Apple iPad in action: more pictures, prices and tech specs

Our man at the official Apple iPad launch, Tom Dunmore, has managed to get his hands on an iPad overnight and grabbed some shots of the device in action.

Just in case you missed our coverage of the launch last night, here's a quick recap of the iPad's tech specs and prices.

iPad costs $499 (16GB), $599 (32GB), $699 (64GB) for the wi-fi models, but add $130 for 3G. It's available in 60 days worldwide for wi-fi models, 30 days later for the 3G versions.

The device is 0.5in thick, weighs 0.7 kilos, has a 9.7in multitouch display, comes with a 1GHz Apple A4 chip and between 16GB and 64GB of flash memory. It also has Bluetooth, 802.11n wi-fi, 10-hour battery life for watching video and a claimed one-month battery life on standby.

All iPad 3Gs are unlocked and use standard GSM micro SIMS. iPad data plans in the US, provided by AT&T, will cost $14.99 for 250MB per month $29.99 for the unlimited tariff. International data deals should be done by the summer.

You'll be able to synchronise your existing iPhone apps on the iPad, which will upscale them to fit the 9.7in screen. It will also act as an e-reader, with books downloadable from the new iBooks store on iTunes – they'll cost from $8-$15 per book. And of course it plays games, videos, music and films.

But there's no support for Flash video, no camera and no USB input for connecting non-Apple external devices. Anyway, let's see the device in action:

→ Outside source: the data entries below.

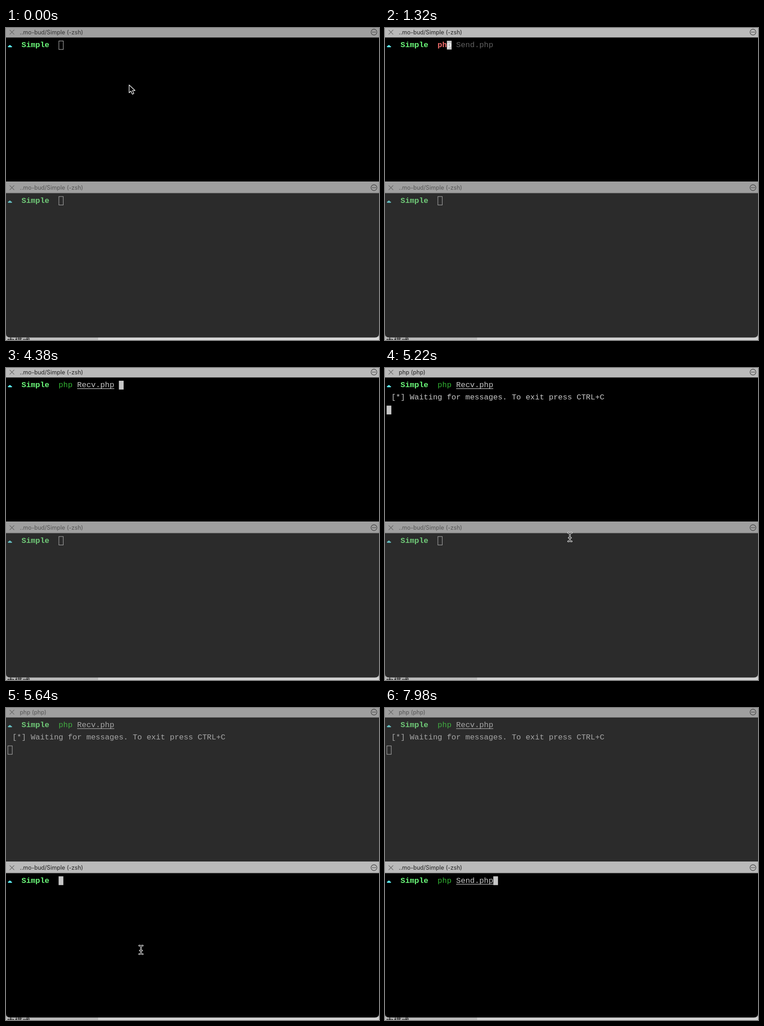
Recreate the animation shown at these times as an HTML page. Size 818x685 px, loop 8 s.

```html
<!DOCTYPE html>
<html lang="en">
<head>
<meta charset="utf-8">
<title>Split terminal</title>
<style>
  html, body { margin: 0; width: 100%; height: 100%; overflow: hidden; background: #c4c4c4; }
  svg { display: block; width: 818px; height: 685px; }
  text { white-space: pre; }
  .mono { font: 16.95px "Liberation Mono", "DejaVu Sans Mono", monospace; }
  .bold { font-weight: 700; }
  .title { font: 12.6px Inter, Roboto, sans-serif; }
  .cjk { font: 17px "Noto Sans CJK SC", "Noto Sans CJK", sans-serif; }
</style>
</head>
<body>
<svg id="stage" viewBox="0 0 818 685" xmlns="http://www.w3.org/2000/svg">
  <defs>
    <linearGradient id="shade" x1="0" x2="0" y1="0" y2="1">
      <stop offset="0" stop-opacity=".16"/><stop offset="1" stop-opacity=".03"/>
    </linearGradient>
    <clipPath id="window"><path d="M0 0H818V671Q818 679.5 809 679.5H9Q0 679.5 0 671Z"/></clipPath>
  </defs>
  <rect width="818" height="685" fill="#dedede"/>
  <rect y="670" width="202" height="15" fill="#c6c6c6"/>
  <text class="cjk" x="2" y="693.5" fill="#111">中模式</text>
  <rect id="shadow" y="670" width="818" height="15" fill="url(#shade)"/>
  <g clip-path="url(#window)"><g id="upper"></g><g id="lower"></g></g>
  <g id="pointer"></g>
</svg>
<script>
const LOOP = 8000, STEP = 60;
const CELL = 10.17, LEFT = 3.5, BASE = 42, LINE = 27.3;
const COMMAND_COL = 11, SPLIT = 341.5;
const SHELL = '..mo-bud/Simple (-zsh)';
const WAITING = ' [*] Waiting for messages. To exit press CTRL+C';

const LIT = { bg: '#000', cloud: '#5ff4fa', prompt: '#6bf97a', valid: '#31b432', wrong: '#ef6d6b',
  text: '#c7c7c7', hint: '#606060', box: '#c7c7c7' };
const DIM = { ...LIT, bg: '#2b2b2b', cloud: '#66bfc2', prompt: '#70ca78', valid: '#40ae41',
  text: '#a6a6a6', box: '#b5b5b5' };

// Each entry: start time, typed text, suggested remainder, command recognised.
const UPPER = [
  [0, '', ''],
  [1140, 'p', ''],
  [1200, 'p', 'hp Send.php'],
  [1320, 'ph', 'p Send.php'],
  [1560, 'php', ' Send.php'],
  [1620, 'php', ' Send.php', true],
  [1800, 'php ', 'Send.php', true],
  [3000, 'php R', 'ecv.php', true],
  [3360, 'php Re', 'cv.php', true],
  [3780, 'php Recv.php ', '', true]
];
const LOWER = [
  [0, '', ''],
  [6180, 'p', ''],
  [6240, 'p', 'hp Send.php'],
  [6360, 'ph', 'p Send.php'],
  [6480, 'php', ' Send.php'],
  [6540, 'php', ' Send.php', true],
  [6720, 'php ', 'Send.php', true],
  [7620, 'php Send.php', '', true]
];

const $ = id => document.getElementById(id);
const latest = (list, t) => list.filter(entry => entry[0] <= t).pop();
const colX = col => LEFT + col * CELL;
const rowY = row => BASE + row * LINE;

function mono(str, col, row, fill, bold) {
  return str && `<text class="mono ${bold ? 'bold' : ''}" x="${colX(col)}" y="${rowY(row)}" fill="${fill}">${str}</text>`;
}

function block(col, row, solid, color) {
  const x = colX(col), y = rowY(row) - 14;
  return solid
    ? `<rect x="${x}" y="${y}" width="10.4" height="19.3" fill="${color}"/>`
    : `<rect x="${x + .6}" y="${y + .5}" width="9.6" height="18.6" fill="none" stroke="${color}"/>`;
}

function header(title, active, titleColor) {
  return `<rect y="-4.5" width="818" height="25.5" fill="${active ? '#bababa' : '#9f9f9f'}"/>
    <path d="M0 20.6H818" stroke="#777" stroke-width=".8"/>
    <path d="M8 4.2L18 14.2M18 4.2L8 14.2" stroke="#626262" stroke-width="1.2"/>
    <text class="title" x="30.3" y="13.6" fill="${titleColor}">${title}</text>
    <g fill="#3c3c3c"><circle cx="807" cy="9" r="6.4" fill="none" stroke="#3c3c3c" stroke-width="1.1"/>
    <circle cx="804" cy="9" r="1"/><circle cx="807" cy="9" r="1"/><circle cx="810" cy="9" r="1"/></g>`;
}

function commandLine([, typed, hint, valid], colors) {
  const [command, arg] = typed.split(' ');
  const argCol = COMMAND_COL + 4;
  const rule = arg
    ? `<path d="M${colX(argCol)} 45.4h${arg.length * CELL}" stroke="${colors.text}" stroke-width="1.2"/>` : '';
  return `<path d="M5.5 42.2Q3.9 42 4.1 40.5Q4.6 39.3 6 39.5Q6.5 37.3 8.6 37.4Q10.6 37.4 11 39.4
      Q13.4 39.4 13.4 41Q13.3 42.2 12 42.2Z" fill="${colors.cloud}"/>` +
    mono('Simple', 3, 0, colors.prompt, true) +
    mono(command, COMMAND_COL, 0, valid ? colors.valid : colors.wrong, !valid) +
    mono(arg || '', argCol, 0, colors.text) + rule +
    mono(hint, COMMAND_COL + typed.length, 0, colors.hint);
}

function pane({ offset, title, active, titleColor, colors, line, solid, row = 0, message = '' }) {
  const col = row ? 0 : COMMAND_COL + line[1].length;
  const covered = row ? '' : mono(line[2].slice(0, 1), col, 0, '#fff');
  return `<g transform="translate(0 ${offset})">
    <rect y="-4.5" width="818" height="${SPLIT + 5}" fill="${colors.bg}"/>
    ${header(title, active, titleColor)}${commandLine(line, colors)}${mono(message, 0, 1, colors.text)}
    ${block(col, row, solid, colors.box)}${covered}</g>`;
}

function arrow(x, y) {
  return `<path transform="translate(${x} ${y})" d="M0 0V17.2L4 13.5L7 20.3L10.3 18.8L7.3 12.3H13Z"
    fill="#000" stroke="#fff" stroke-width="1.3" stroke-linejoin="round"/>`;
}

function beam(x, y) {
  const d = 'M-4-9.3Q0-9.3 0-6.5Q0-9.3 4-9.3M0-6.5V6.5M-4 9.3Q0 9.3 0 6.5Q0 9.3 4 9.3M-2.5 1.5H2.5';
  const stroke = (color, width) => `<path d="${d}" stroke="${color}" stroke-width="${width}"/>`;
  return `<g transform="translate(${x} ${y})" fill="none" stroke-linecap="round">${stroke('#fff', 3.2)}${stroke('#111', 1.2)}</g>`;
}

const ease = u => u * u * (3 - 2 * u);
const progress = (t, from, to) => ease(Math.min(1, Math.max(0, (t - from) / (to - from))));
const bend = (a, b, c, u) => a * (1 - u) ** 2 + 2 * b * u * (1 - u) + c * u * u;

function pointer(t) {
  if (t < 180) return arrow(270, 125);
  if (t < 1140) {
    const u = progress(t, 120, 420);
    return beam(275 + 99 * u, 134 - 15 * u);
  }
  if (t < 5040 || t >= 6180) return '';
  const u = progress(t, 4980, 5400);
  return beam(bend(374, 500, 296, u), bend(119, 330, 531, u));
}

function draw(time) {
  const t = Math.floor(time / STEP) * STEP;
  const focused = t >= 180, switched = t >= 5580, swapped = t >= 5640;
  const running = t >= 4620;

  $('upper').innerHTML = pane({
    offset: 0,
    title: t >= 4500 ? 'php (php)' : SHELL,
    active: focused && !switched,
    titleColor: switched ? '#555' : focused ? '#222' : '#333',
    colors: swapped ? DIM : LIT,
    line: latest(UPPER, t),
    solid: focused && !swapped,
    row: running ? 2 : t >= 4440 ? 1 : 0,
    message: running ? WAITING : ''
  });
  $('lower').innerHTML = pane({
    offset: SPLIT,
    title: SHELL,
    active: switched,
    titleColor: switched ? '#222' : '#555',
    colors: swapped ? LIT : DIM,
    line: latest(LOWER, t),
    solid: swapped
  });
  $('shadow').setAttribute('opacity', focused ? 1 : .5);
  $('pointer').innerHTML = pointer(t);
}

const start = performance.now();
function tick() {
  draw((performance.now() - start) % LOOP);
  requestAnimationFrame(tick);
}
tick();
</script>
</body>
</html>
```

Above: the photo application allows you to view stacks of photos synched via USB from your Mac or PC. But there's no onboard camera.

A pinch movement allows you to preview what's in each photo stack.

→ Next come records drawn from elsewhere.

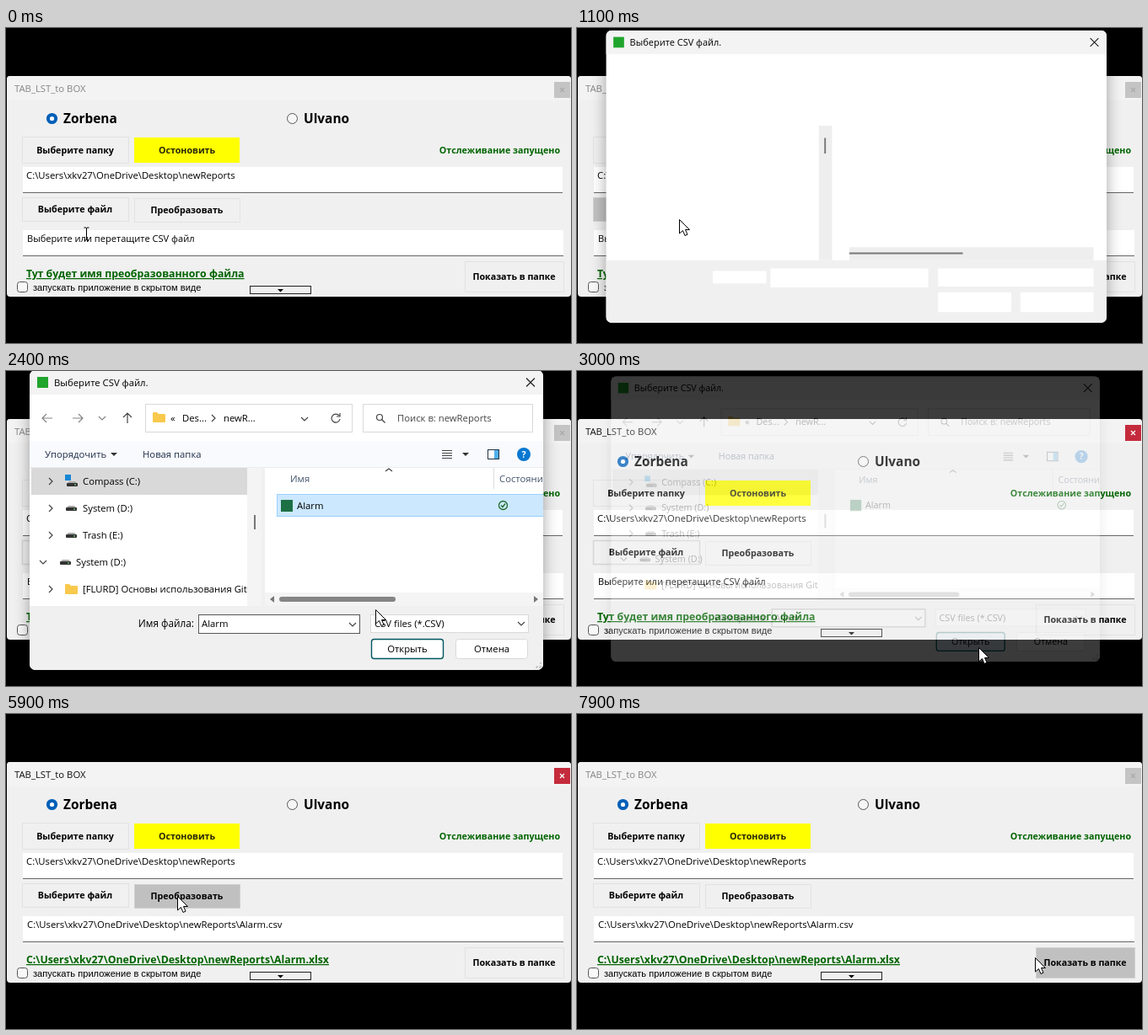
Recreate the animation shown at these times as an HTML page. Size 670x374 px, loop 8 s.

```html
<!DOCTYPE html>
<html lang="ru">
<head>
<meta charset="utf-8">
<style>
html, body { margin: 0; width: 100%; height: 100%; overflow: hidden; background: #000 }
svg { display: block; width: 670px; height: 374px; font: 11.3px "Open Sans", "Noto Sans", sans-serif }
.bold { font-weight: 700; font-size: 10.7px }
.mid { text-anchor: middle }
.maker { font-weight: 700; font-size: 15.4px }
.link { font-weight: 700; font-size: 12.3px; text-decoration: underline }
.green { fill: #006400 }
.small { font: 11.1px "Liberation Sans", Arial, sans-serif }
.ru { font-size: 11.1px }
.label { font-size: 11.8px }
.btn { fill: #f0f0f0; stroke: #e2e2e2 }
.btn.hover { fill: #c0c0c0; stroke: #d0d0d0 }
.btn.focus { stroke: #d6d6d6; stroke-width: 1.6 }
.box { fill: #fff; stroke: #d9d9d9 }
.line { fill: none; stroke: #444; stroke-width: 1.2 }
.grey { stroke: #858585 }
.head { fill: #43546b }
.tool { fill: #1f2f4a }
#dialog { filter: drop-shadow(0 3px 9px rgba(0, 0, 0, .35)) }
</style>
</head>
<body>
<svg viewBox="0 0 670 374">
  <defs>
    <path id="chevron" class="line" d="M-2 -4 2 0 -2 4"/>
    <g id="drive"><rect y="-1" width="13" height="4" rx="1" fill="#333"/><path d="M1 -1 3 -3H10L12 -1" fill="#aaa"/><path d="M9 1h2" stroke="#8f8"/></g>
    <path id="folder" d="M0 -5q0 -1 1 -1h4l2 2h7q1 0 1 1v8q0 1 -1 1H1q-1 0 -1 -1z" fill="#f8c94c"/>
    <clipPath id="frame"><rect x="28" y="-1" width="609" height="356" rx="7"/></clipPath>
  </defs>

  <g id="main">
    <rect x="1" y="57" width="669" height="262" rx="4" fill="#f0f0f0"/>
    <path d="M1 86V61q0-4 4-4H666q4 0 4 4V86z" fill="#f3f3f3"/>
    <text id="caption" x="10" y="76">TAB_LST_to BOX</text>
    <rect id="close" x="650" y="64" width="19" height="19"/>
    <path id="cross" d="M657 71l5 5m0-5l-5 5" stroke-width="1.2"/>

    <circle cx="54.5" cy="107.5" r="4.6" fill="#fff" stroke="#005fb8" stroke-width="4"/>
    <circle cx="339.5" cy="107.5" r="6" fill="#f6f6f6" stroke="#555"/>
    <text class="maker" x="68" y="113">Zorbena</text>
    <text class="maker" x="353" y="113">Ulvano</text>

    <rect class="btn" x="19.5" y="129.5" width="126" height="31"/>
    <text class="bold mid" x="82" y="149">Выберите папку</text>
    <rect x="152" y="130" width="125" height="30" fill="#ff0"/>
    <text class="bold mid" x="214.5" y="149" fill="#26260a">Остоновить</text>
    <text class="bold green" x="657" y="149" text-anchor="end">Отслеживание запущено</text>

    <path d="M20 165H660V195H20z" fill="#fff"/><path d="M20 195.5H660" stroke="#666"/>
    <text x="24" y="179">C:\Users\xkv27\OneDrive\Desktop\newReports</text>

    <rect id="pick" class="btn" x="19.5" y="201.5" width="126" height="28"/>
    <text class="bold mid" x="82" y="219">Выберите файл</text>
    <rect id="convert" class="btn" x="152.5" y="202.5" width="125" height="28"/>
    <text class="bold mid" x="214.5" y="220">Преобразовать</text>

    <path d="M20 240H661V270H20z" fill="#fff"/><path d="M20 270.5H661" stroke="#666"/>
    <text id="input" x="25" y="254"></text>

    <text id="output" class="link green" x="24" y="296"></text>
    <rect x="13.5" y="301.5" width="12" height="12" rx="3" fill="#f8f8f8" stroke="#555"/>
    <text class="small" x="32" y="312">запускать приложение в скрытом виде</text>
    <rect x="289.5" y="306.5" width="72" height="9" fill="#f0f0f0" stroke="#222"/>
    <path d="M322 310h7l-3.5 3.5z"/>
    <rect id="show" class="btn" x="544.5" y="277.5" width="117" height="36"/>
    <text class="bold mid" x="602.5" y="299">Показать в папке</text>
  </g>

  <g id="dialog"><g clip-path="url(#frame)">
    <rect x="28" y="-1" width="609" height="356" fill="#fff"/>
    <rect x="28" y="-1" width="609" height="29" fill="#f3f3f3"/>
    <rect x="28" y="279" width="609" height="76" fill="#f0f0f0"/>
    <rect x="37" y="7" width="13" height="13" fill="#20a52c"/>
    <text x="57" y="18">Выберите CSV файл.</text>
    <path d="M617 8.500l10 10m0-10l-10 10" stroke="#222" stroke-width="1.2"/>

    <g id="skeleton">
      <path d="M287 115h16V279h-16zM324 263H621v16H324z" fill="#eee"/>
      <path d="M294.500 130v19M324 270.500H462" stroke="#777" stroke-width="2"/>
      <path d="M158 292h65v15h-65zM228 289H420v23H228zM432 289H621v22H432zM432 318h89v24h-89zM532 318h89v24h-89z" fill="#fff"/>
    </g>

    <g id="content">
      <path class="line grey" d="M55 56H43m5-5-5 5 5 5M79 56H91m-5-5 5 5-5 5M110 54l4 4 4-4"/>
      <path class="line" d="M144 62V50m-5 5 5-5 5 5"/>
      <rect class="box" x="165.500" y="39.500" width="245" height="33"/>
      <use href="#folder" x="174" y="55"/>
      <text x="195" y="60">«</text>
      <text x="209" y="60">Des...</text>
      <use href="#chevron" x="246" y="56"/>
      <text x="258" y="60">newR...</text>
      <path class="line" d="M350 55l4 4 4-4M395 53a5 5 0 1 0 1 4M396 50v4h-4"/>
      <rect class="box" x="423.500" y="39.500" width="201" height="33"/>
      <circle class="line" cx="443" cy="55" r="3.500"/><path class="line" d="M445.500 57.500l4 4"/>
      <text x="464" y="60" fill="#444">Поиск в: newReports</text>

      <rect x="28" y="83" width="609" height="31" fill="#f9fafd"/>
      <text class="tool" x="46" y="103">Упорядочить</text>
      <path d="M124 97h8l-4 4zM541 97h8l-4 4z" fill="#333"/>
      <text class="tool" x="162" y="103">Новая папка</text>
      <path class="line" d="M517 94.500h12m-12 3h12m-12 3h12m-12 3h12"/>
      <rect x="571.500" y="93.500" width="13" height="11" fill="#fff" stroke="#234"/><path d="M579 94h5v10h-5z" fill="#4fb0ea"/>
      <circle cx="614" cy="99" r="8" fill="#0878d1"/><text class="bold mid" x="614" y="103" fill="#fff">?</text>
      <path d="M28 114.500H637" stroke="#ececec"/>

      <rect x="30" y="115" width="256" height="32" fill="#d9d9d9"/>
      <use href="#chevron" x="53" y="131"/><rect x="70" y="123" width="7" height="7" fill="#1787d4"/><use href="#drive" x="72" y="134"/>
      <text x="91" y="135">Compass (C:)</text>
      <use href="#chevron" x="53" y="163"/><use href="#drive" x="71" y="163"/>
      <text x="91" y="167">System (D:)</text>
      <use href="#chevron" x="53" y="195"/><use href="#drive" x="71" y="195"/>
      <text x="91" y="199">Trash (E:)</text>
      <path class="line" d="M40 225l4 4 4-4" stroke-width="1.6"/><use href="#drive" x="64" y="227"/>
      <text x="83" y="231">System (D:)</text>
      <use href="#chevron" x="53" y="259"/><use href="#folder" x="70" y="259"/>
      <text x="91" y="263">[FLURD] Основы использования Git</text>
      <path d="M286 115h17V279h-17z" fill="#f4f4f4"/><path d="M295 171v17" stroke="#777" stroke-width="2"/>
      <path d="M303 115h4V279h-4z" fill="#f0f0f0"/>

      <path class="line" d="M450 119l4-3 4 3"/>
      <text class="head" x="337" y="132">Имя</text>
      <path d="M578.500 115v25" stroke="#ddd"/>
      <text class="head" x="585" y="132">Состояние</text>
      <rect id="row" x="321.500" y="146.500" width="320" height="26" fill="#cce8ff" stroke="#99d1ff"/>
      <rect x="326" y="153" width="14" height="14" fill="#1d7044"/>
      <text x="345" y="164">Alarm</text>
      <path d="M584.500 159.500a5 5 0 1 0 10 0a5 5 0 1 0 -10 0M587 159.500l2 2 3-4" fill="none" stroke="#1d6a2c" stroke-width="1.3"/>
      <path d="M307 263H637v16H307z" fill="#f4f4f4"/>
      <rect x="324" y="268" width="138" height="6" rx="3" fill="#858585"/>
      <path d="M318 267v8l-5-4zM626 267v8l5-4z" fill="#777"/>

      <text class="label" x="223" y="304" text-anchor="end">Имя файла:</text>
      <rect x="228.500" y="289.500" width="191" height="22" fill="#fff" stroke="#555"/>
      <text id="filename" x="232" y="304">Alarm</text>
      <rect class="box" x="432.500" y="289.500" width="187" height="21"/>
      <text x="437" y="304">CSV files (*.CSV)</text>
      <path class="line" d="M407 299l4 4 4-4M607 298l4 4 4-4"/>
      <rect id="open" x="433.500" y="318.500" width="85" height="23" rx="3" fill="#fff" stroke="#00565f" stroke-width="1.4"/>
      <text class="mid" x="476" y="334">Открыть</text>
      <rect class="box" x="533.500" y="318.500" width="85" height="23" rx="3"/>
      <text class="mid" x="576" y="334">Отмена</text>
      <path d="M634 346v6m-4-2v2m4 0h-8" stroke="#aaa" stroke-dasharray="2"/>
    </g>
  </g></g>

  <g id="cursor">
    <path id="arrow" d="M0 0V16.500L4 13 6.500 19 9.500 17.700 7 12H12z" fill="#fff" stroke="#000"/>
    <path id="beam" d="M-3 -7.500h2.500l.5 .5 .5-.5H3M0 -7V7M-3 7.500h2.500l.5-.5 .5 .5H3" fill="none" stroke="#000"/>
  </g>
</svg>
<script>
const LOOP = 8000, STEP = 100;
const $ = id => document.getElementById(id);
const folder = 'C:\\Users\\xkv27\\OneDrive\\Desktop\\newReports\\';

// time, x, y of the pointer tip
const route = [
  [100, 95, 244], [600, 121, 227], [1300, 121, 227], [1900, 400, 160],
  [2050, 400, 160], [2400, 438, 283], [2700, 476, 328], [3700, 476, 328],
  [4600, 290, 240], [5200, 203, 216], [6350, 203, 216], [7500, 543, 289]
];

const between = (t, from, to) => t >= from && t < to;
const show = (id, on) => $(id).setAttribute('visibility', on ? 'inherit' : 'hidden');
const set = (id, name, value) => $(id).setAttribute(name, value);

function setText(id, text) {
  if ($(id).textContent !== text) $(id).textContent = text;
}

function pointer(t) {
  const next = route.findIndex(p => p[0] > t);
  if (next === 0) return route[0].slice(1);
  if (next < 0) return route.at(-1).slice(1);
  const [t0, x0, y0] = route[next - 1], [t1, x1, y1] = route[next];
  const u = (t - t0) / (t1 - t0), k = u * u * (3 - 2 * u);
  return [x0 + (x1 - x0) * k, y0 + (y1 - y0) * k];
}

function drawMain(t) {
  const active = between(t, 200, 1000) || between(t, 2900, 7700);
  set('caption', 'fill', active ? '#111' : '#858585');
  set('close', 'fill', active ? '#c42b3c' : '#c4c4c4');
  set('cross', 'stroke', active ? '#fff' : '#aaa');
  const picking = between(t, 400, 2000);
  set('pick', 'class', 'btn' + (picking ? ' hover' : between(t, 2000, 5500) ? ' focus' : ''));
  set('convert', 'class', 'btn' + (between(t, 5100, 6600) ? ' hover' : ''));
  set('show', 'class', 'btn' + (t >= 7300 ? ' hover' : ''));
  const chosen = t >= 3200;
  setText('input', chosen ? folder + 'Alarm.csv' : 'Выберите или перетащите CSV файл');
  set('input', 'class', chosen ? '' : 'ru');
  setText('output', t >= 5700 ? folder + 'Alarm.xlsx' : 'Тут будет имя преобразованного файла');
}

function drawDialog(t) {
  show('dialog', between(t, 1000, 3100));
  let scale = 1, opacity = 1;
  if (t < 1200) {
    scale = t < 1100 ? .95 : .975;
    opacity = t < 1100 ? .5 : 1;
  } else if (t >= 2900) {
    scale = t < 3000 ? .975 : .952;
    opacity = t < 3000 ? .6 : .24;
  }
  const drift = (1 - scale) * 50;
  set('dialog', 'transform', `translate(${332.5 - drift} ${177 - drift / 2}) scale(${scale}) translate(-332.5 -177)`);
  set('dialog', 'opacity', opacity);
  const loaded = t >= 1300;
  show('skeleton', !loaded);
  show('content', loaded);
  show('row', loaded && between(t, 1900, 2900));
  show('filename', loaded && t >= 1900);
  set('open', 'fill', t >= 2700 ? '#e0eef9' : '#fff');
}

function draw(t) {
  drawMain(t);
  drawDialog(t);
  const [x, y] = pointer(t);
  set('cursor', 'transform', `translate(${Math.round(x) + .5} ${Math.round(y) + .5})`);
  show('beam', t < 300);
  show('arrow', t >= 300);
}

const start = performance.now();
function tick() {
  const t = (performance.now() - start) % LOOP;
  draw(Math.floor(t / STEP) * STEP);
  requestAnimationFrame(tick);
}
tick();
</script>
</body>
</html>
```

The iBook Store and application is beautifully realised (it looks a lot like a great Mac App called Delicious Library).

The iPad will run iPhone apps at standard resolution or double size - I played Bejewelled zoomed up to big size and it looked pretty good. But of course, developers will start to produce iPad specific version of their apps.

Maps is really quick and looks amazing - particularly in Street View - but there's no proper GPS in the non-3G versions of the iPad.

This map is an email attachment - which you can pinch to zoom.

The email client is seriously nice, giving you an iPhone-style list view next to the preview window.

The iPad is really thin and light. It feels much more like an overgrown iPod Touch than a fully fledged tablet PC.

I don't quite get the keyboard dock - it only works with the iPad in portrait mode, which seems bizarre. But you can use a Bluetooth keyboard with the iPad.

The iPad case is an optional extra, but it does a nice job of turning the iPad into a wedge shaped computer. But you wouldn't want to type for too long on the virtual keyboard. I tried - and failed - to touch type.

Andy Clough

Andy is Global Brand Director of What Hi-Fi? and has been a technology journalist for 30 years. During that time he has covered everything from VHS and Betamax, MiniDisc and DCC to CDi, Laserdisc and 3D TV, and any number of other formats that have come and gone. He loves nothing better than a good old format war. Andy edited several hi-fi and home cinema magazines before relaunching in 2008 and helping turn it into the global success it is today. When not listening to music or watching TV, he spends far too much of his time reading about cars he can't afford to buy.